**What you are asked to do:** This exercise calls for an exact copy of the listing, with no pictures kept.

**Data provided:**

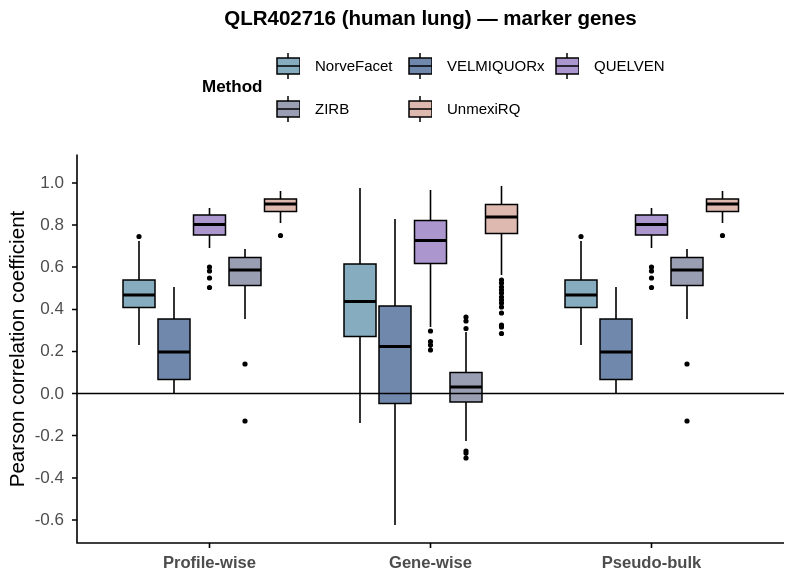
<!DOCTYPE html>
<html lang="en">
<head>
<meta charset="utf-8">
<title>Marker genes box plot</title>
<style>
:root {
  --ink: #000;
  --tick-text: #4d4d4d;
  --teal: #86acbf;
  --blue: #7088ab;
  --violet: #ab96cd;
  --grey: #999eb2;
  --rose: #deb9b0;
}
* { box-sizing: border-box; margin: 0; padding: 0; }
html, body { width: 800px; height: 583px; overflow: hidden; background: #fff; }
.figure {
  position: relative; width: 800px; height: 583px; overflow: hidden;
  color: var(--ink);
  font-family: "Liberation Sans", Arial, sans-serif;
}
.chart-title {
  position: absolute; left: 77px; top: 5px; width: 707px;
  font-size: 20.5px; line-height: 26px; text-align: center; white-space: nowrap;
}
.legend {
  position: absolute; left: 202px; top: 44px;
  display: flex; align-items: center;
}
.legend-title { width: 74px; font-size: 17px; }
.legend-items {
  display: grid; grid-template-columns: 132px 147px 120px; grid-auto-rows: 43px;
  list-style: none;
}
.legend-items li { display: flex; align-items: center; gap: 15px; font-size: 15px; white-space: nowrap; }
.legend-items svg { flex: none; width: 24px; height: 28px; }
.plot { position: absolute; left: 0; top: 0; }
.y-title {
  position: absolute; left: 17px; top: 348.5px;
  font-size: 20.6px; line-height: 24px; white-space: nowrap;
  transform: translate(-50%, -50%) rotate(-90deg);
}
.y-labels {
  position: absolute; left: 20px; top: 162px; width: 44px; height: 379px;
  display: grid; grid-template-rows: repeat(9, 1fr); align-items: center;
  list-style: none; text-align: right; font-size: 17px; color: var(--tick-text);
}
.x-labels {
  position: absolute; left: 99px; top: 553px; width: 663px;
  display: grid; grid-template-columns: repeat(3, 1fr);
  list-style: none; text-align: center;
  font-size: 16.6px; line-height: 20px; font-weight: bold; color: var(--tick-text);
}
.teal { fill: var(--teal); }
.blue { fill: var(--blue); }
.violet { fill: var(--violet); }
.grey { fill: var(--grey); }
.rose { fill: var(--rose); }
.box { stroke: var(--ink); stroke-width: 1.5; }
.whisker, .axis { fill: none; stroke: var(--ink); stroke-width: 1.6; }
.median { fill: none; stroke: var(--ink); stroke-width: 3.2; }
.outliers { fill: none; stroke: var(--ink); stroke-width: 5.2; stroke-linecap: round; }
.key-line { fill: none; stroke: var(--ink); stroke-width: 1.5; }
</style>
</head>
<body>
<main class="figure">
  <h1 class="chart-title">QLR402716 (human lung) — marker genes</h1>

  <section class="legend">
    <h2 class="legend-title">Method</h2>
    <ul class="legend-items">
      <li><svg viewBox="0 0 24 28" aria-hidden="true"><path id="key-whisker" class="key-line" d="M12 1V27"/><rect class="box teal" x="1" y="6" width="23" height="16"/><path id="key-median" class="key-line" d="M1 14H24"/></svg>NorveFacet</li>
      <li><svg viewBox="0 0 24 28" aria-hidden="true"><use href="#key-whisker"/><rect class="box blue" x="1" y="6" width="23" height="16"/><use href="#key-median"/></svg>VELMIQUORx</li>
      <li><svg viewBox="0 0 24 28" aria-hidden="true"><use href="#key-whisker"/><rect class="box violet" x="1" y="6" width="23" height="16"/><use href="#key-median"/></svg>QUELVEN</li>
      <li><svg viewBox="0 0 24 28" aria-hidden="true"><use href="#key-whisker"/><rect class="box grey" x="1" y="6" width="23" height="16"/><use href="#key-median"/></svg>ZIRB</li>
      <li><svg viewBox="0 0 24 28" aria-hidden="true"><use href="#key-whisker"/><rect class="box rose" x="1" y="6" width="23" height="16"/><use href="#key-median"/></svg>UnmexiRQ</li>
    </ul>
  </section>

  <svg class="plot" width="800" height="583" viewBox="0 0 800 583" role="img" aria-label="Box plots of correlation by method for three comparisons">
    <g id="profile-wise">
      <path class="whisker" d="M139 241V345M174 287V393M209.5 208V248M245 249V319M280.5 191V223"/>
      <rect class="box teal" x="123" y="280" width="32" height="27.5"/>
      <rect class="box blue" x="158" y="319" width="32" height="60.5"/>
      <rect class="box violet" x="193.5" y="215" width="32" height="20"/>
      <rect class="box grey" x="229" y="257.5" width="32" height="28"/>
      <rect class="box rose" x="264.5" y="199" width="32" height="12.5"/>
      <path class="median" d="M123 295H155M158 352H190M193.5 224.5H225.5M229 270H261M264.5 204H296.5"/>
      <path class="outliers" d="M139 236.5h0M209.5 267h0M209.5 271h0M209.5 278h0M209.5 287.5h0M245 364h0M245 421h0M280.5 235.5h0"/>
    </g>
    <g id="gene-wise">
      <path class="whisker" d="M360 188V423M395 219V525M430.5 190V327M466 332V441M501.5 186V275"/>
      <rect class="box teal" x="344" y="264" width="32" height="72.5"/>
      <rect class="box blue" x="379" y="306" width="32" height="97.5"/>
      <rect class="box violet" x="414.5" y="220.5" width="32" height="43"/>
      <rect class="box grey" x="450" y="372.5" width="32" height="29.5"/>
      <rect class="box rose" x="485.5" y="204.5" width="32" height="29"/>
      <path class="median" d="M344 301.5H376M379 346.5H411M414.5 240.5H446.5M450 387H482M485.5 217H517.5"/>
      <path class="outliers" d="M430.5 331h0M430.5 341.5h0M430.5 345h0M430.5 350h0M466 317h0M466 321h0M466 328.5h0M466 451h0M466 453h0M466 458h0M501.5 280h0M501.5 283h0M501.5 287h0M501.5 290h0M501.5 293h0M501.5 297h0M501.5 300h0M501.5 303h0M501.5 307h0M501.5 313h0M501.5 325h0M501.5 327h0M501.5 333.5h0"/>
    </g>
    <use id="pseudo-bulk" href="#profile-wise" x="442"/>
    <path class="axis" d="M77 393.5H784"/>
    <path class="axis" d="M77 154.5V543H784"/>
    <path class="axis" d="M72 183H77M72 225H77M72 267H77M72 309.5H77M72 351.5H77M72 393.5H77M72 435.5H77M72 478H77M72 520H77M209.5 543V548M430.5 543V548M651.5 543V548"/>
  </svg>

  <p class="y-title">Pearson correlation coefficient</p>
  <ul class="y-labels">
    <li>1.0</li><li>0.8</li><li>0.6</li><li>0.4</li><li>0.2</li><li>0.0</li><li>-0.2</li><li>-0.4</li><li>-0.6</li>
  </ul>
  <ul class="x-labels">
    <li>Profile-wise</li><li>Gene-wise</li><li>Pseudo-bulk</li>
  </ul>
</main>
</body>
</html>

**Completed task:**
<!DOCTYPE html>
<html lang="en">
<head>
<meta charset="utf-8">
<title>Marker genes box plot</title>
<style>
:root {
  --ink: #000;
  --tick-text: #4d4d4d;
  --teal: #86acbf;
  --blue: #7088ab;
  --violet: #ab96cd;
  --grey: #999eb2;
  --rose: #deb9b0;
}
* { box-sizing: border-box; margin: 0; padding: 0; }
html, body { width: 800px; height: 583px; overflow: hidden; background: #fff; }
.figure {
  position: relative; width: 800px; height: 583px; overflow: hidden;
  color: var(--ink);
  font-family: "Liberation Sans", Arial, sans-serif;
}
.chart-title {
  position: absolute; left: 77px; top: 5px; width: 707px;
  font-size: 20.5px; line-height: 26px; text-align: center; white-space: nowrap;
}
.legend {
  position: absolute; left: 202px; top: 44px;
  display: flex; align-items: center;
}
.legend-title { width: 74px; font-size: 17px; }
.legend-items {
  display: grid; grid-template-columns: 132px 147px 120px; grid-auto-rows: 43px;
  list-style: none;
}
.legend-items li { display: flex; align-items: center; gap: 15px; font-size: 15px; white-space: nowrap; }
.legend-items svg { flex: none; width: 24px; height: 28px; }
.plot { position: absolute; left: 0; top: 0; }
.y-title {
  position: absolute; left: 17px; top: 348.5px;
  font-size: 20.6px; line-height: 24px; white-space: nowrap;
  transform: translate(-50%, -50%) rotate(-90deg);
}
.y-labels {
  position: absolute; left: 20px; top: 162px; width: 44px; height: 379px;
  display: grid; grid-template-rows: repeat(9, 1fr); align-items: center;
  list-style: none; text-align: right; font-size: 17px; color: var(--tick-text);
}
.x-labels {
  position: absolute; left: 99px; top: 553px; width: 663px;
  display: grid; grid-template-columns: repeat(3, 1fr);
  list-style: none; text-align: center;
  font-size: 16.6px; line-height: 20px; font-weight: bold; color: var(--tick-text);
}
.teal { fill: var(--teal); }
.blue { fill: var(--blue); }
.violet { fill: var(--violet); }
.grey { fill: var(--grey); }
.rose { fill: var(--rose); }
.box { stroke: var(--ink); stroke-width: 1.5; }
.whisker, .axis { fill: none; stroke: var(--ink); stroke-width: 1.6; }
.median { fill: none; stroke: var(--ink); stroke-width: 3.2; }
.outliers { fill: none; stroke: var(--ink); stroke-width: 5.2; stroke-linecap: round; }
.key-line { fill: none; stroke: var(--ink); stroke-width: 1.5; }
</style>
</head>
<body>
<main class="figure">
  <h1 class="chart-title">QLR402716 (human lung) — marker genes</h1>

  <section class="legend">
    <h2 class="legend-title">Method</h2>
    <ul class="legend-items">
      <li><svg viewBox="0 0 24 28" aria-hidden="true"><path id="key-whisker" class="key-line" d="M12 1V27"/><rect class="box teal" x="1" y="6" width="23" height="16"/><path id="key-median" class="key-line" d="M1 14H24"/></svg>NorveFacet</li>
      <li><svg viewBox="0 0 24 28" aria-hidden="true"><use href="#key-whisker"/><rect class="box blue" x="1" y="6" width="23" height="16"/><use href="#key-median"/></svg>VELMIQUORx</li>
      <li><svg viewBox="0 0 24 28" aria-hidden="true"><use href="#key-whisker"/><rect class="box violet" x="1" y="6" width="23" height="16"/><use href="#key-median"/></svg>QUELVEN</li>
      <li><svg viewBox="0 0 24 28" aria-hidden="true"><use href="#key-whisker"/><rect class="box grey" x="1" y="6" width="23" height="16"/><use href="#key-median"/></svg>ZIRB</li>
      <li><svg viewBox="0 0 24 28" aria-hidden="true"><use href="#key-whisker"/><rect class="box rose" x="1" y="6" width="23" height="16"/><use href="#key-median"/></svg>UnmexiRQ</li>
    </ul>
  </section>

  <svg class="plot" width="800" height="583" viewBox="0 0 800 583" role="img" aria-label="Box plots of correlation by method for three comparisons">
    <g id="profile-wise">
      <path class="whisker" d="M139 241V345M174 287V393M209.5 208V248M245 249V319M280.5 191V223"/>
      <rect class="box teal" x="123" y="280" width="32" height="27.5"/>
      <rect class="box blue" x="158" y="319" width="32" height="60.5"/>
      <rect class="box violet" x="193.5" y="215" width="32" height="20"/>
      <rect class="box grey" x="229" y="257.5" width="32" height="28"/>
      <rect class="box rose" x="264.5" y="199" width="32" height="12.5"/>
      <path class="median" d="M123 295H155M158 352H190M193.5 224.5H225.5M229 270H261M264.5 204H296.5"/>
      <path class="outliers" d="M139 236.5h0M209.5 267h0M209.5 271h0M209.5 278h0M209.5 287.5h0M245 364h0M245 421h0M280.5 235.5h0"/>
    </g>
    <g id="gene-wise">
      <path class="whisker" d="M360 188V423M395 219V525M430.5 190V327M466 332V441M501.5 186V275"/>
      <rect class="box teal" x="344" y="264" width="32" height="72.5"/>
      <rect class="box blue" x="379" y="306" width="32" height="97.5"/>
      <rect class="box violet" x="414.5" y="220.5" width="32" height="43"/>
      <rect class="box grey" x="450" y="372.5" width="32" height="29.5"/>
      <rect class="box rose" x="485.5" y="204.5" width="32" height="29"/>
      <path class="median" d="M344 301.5H376M379 346.5H411M414.5 240.5H446.5M450 387H482M485.5 217H517.5"/>
      <path class="outliers" d="M430.5 331h0M430.5 341.5h0M430.5 345h0M430.5 350h0M466 317h0M466 321h0M466 328.5h0M466 451h0M466 453h0M466 458h0M501.5 280h0M501.5 283h0M501.5 287h0M501.5 290h0M501.5 293h0M501.5 297h0M501.5 300h0M501.5 303h0M501.5 307h0M501.5 313h0M501.5 325h0M501.5 327h0M501.5 333.5h0"/>
    </g>
    <use id="pseudo-bulk" href="#profile-wise" x="442"/>
    <path class="axis" d="M77 393.5H784"/>
    <path class="axis" d="M77 154.5V543H784"/>
    <path class="axis" d="M72 183H77M72 225H77M72 267H77M72 309.5H77M72 351.5H77M72 393.5H77M72 435.5H77M72 478H77M72 520H77M209.5 543V548M430.5 543V548M651.5 543V548"/>
  </svg>

  <p class="y-title">Pearson correlation coefficient</p>
  <ul class="y-labels">
    <li>1.0</li><li>0.8</li><li>0.6</li><li>0.4</li><li>0.2</li><li>0.0</li><li>-0.2</li><li>-0.4</li><li>-0.6</li>
  </ul>
  <ul class="x-labels">
    <li>Profile-wise</li><li>Gene-wise</li><li>Pseudo-bulk</li>
  </ul>
</main>
</body>
</html>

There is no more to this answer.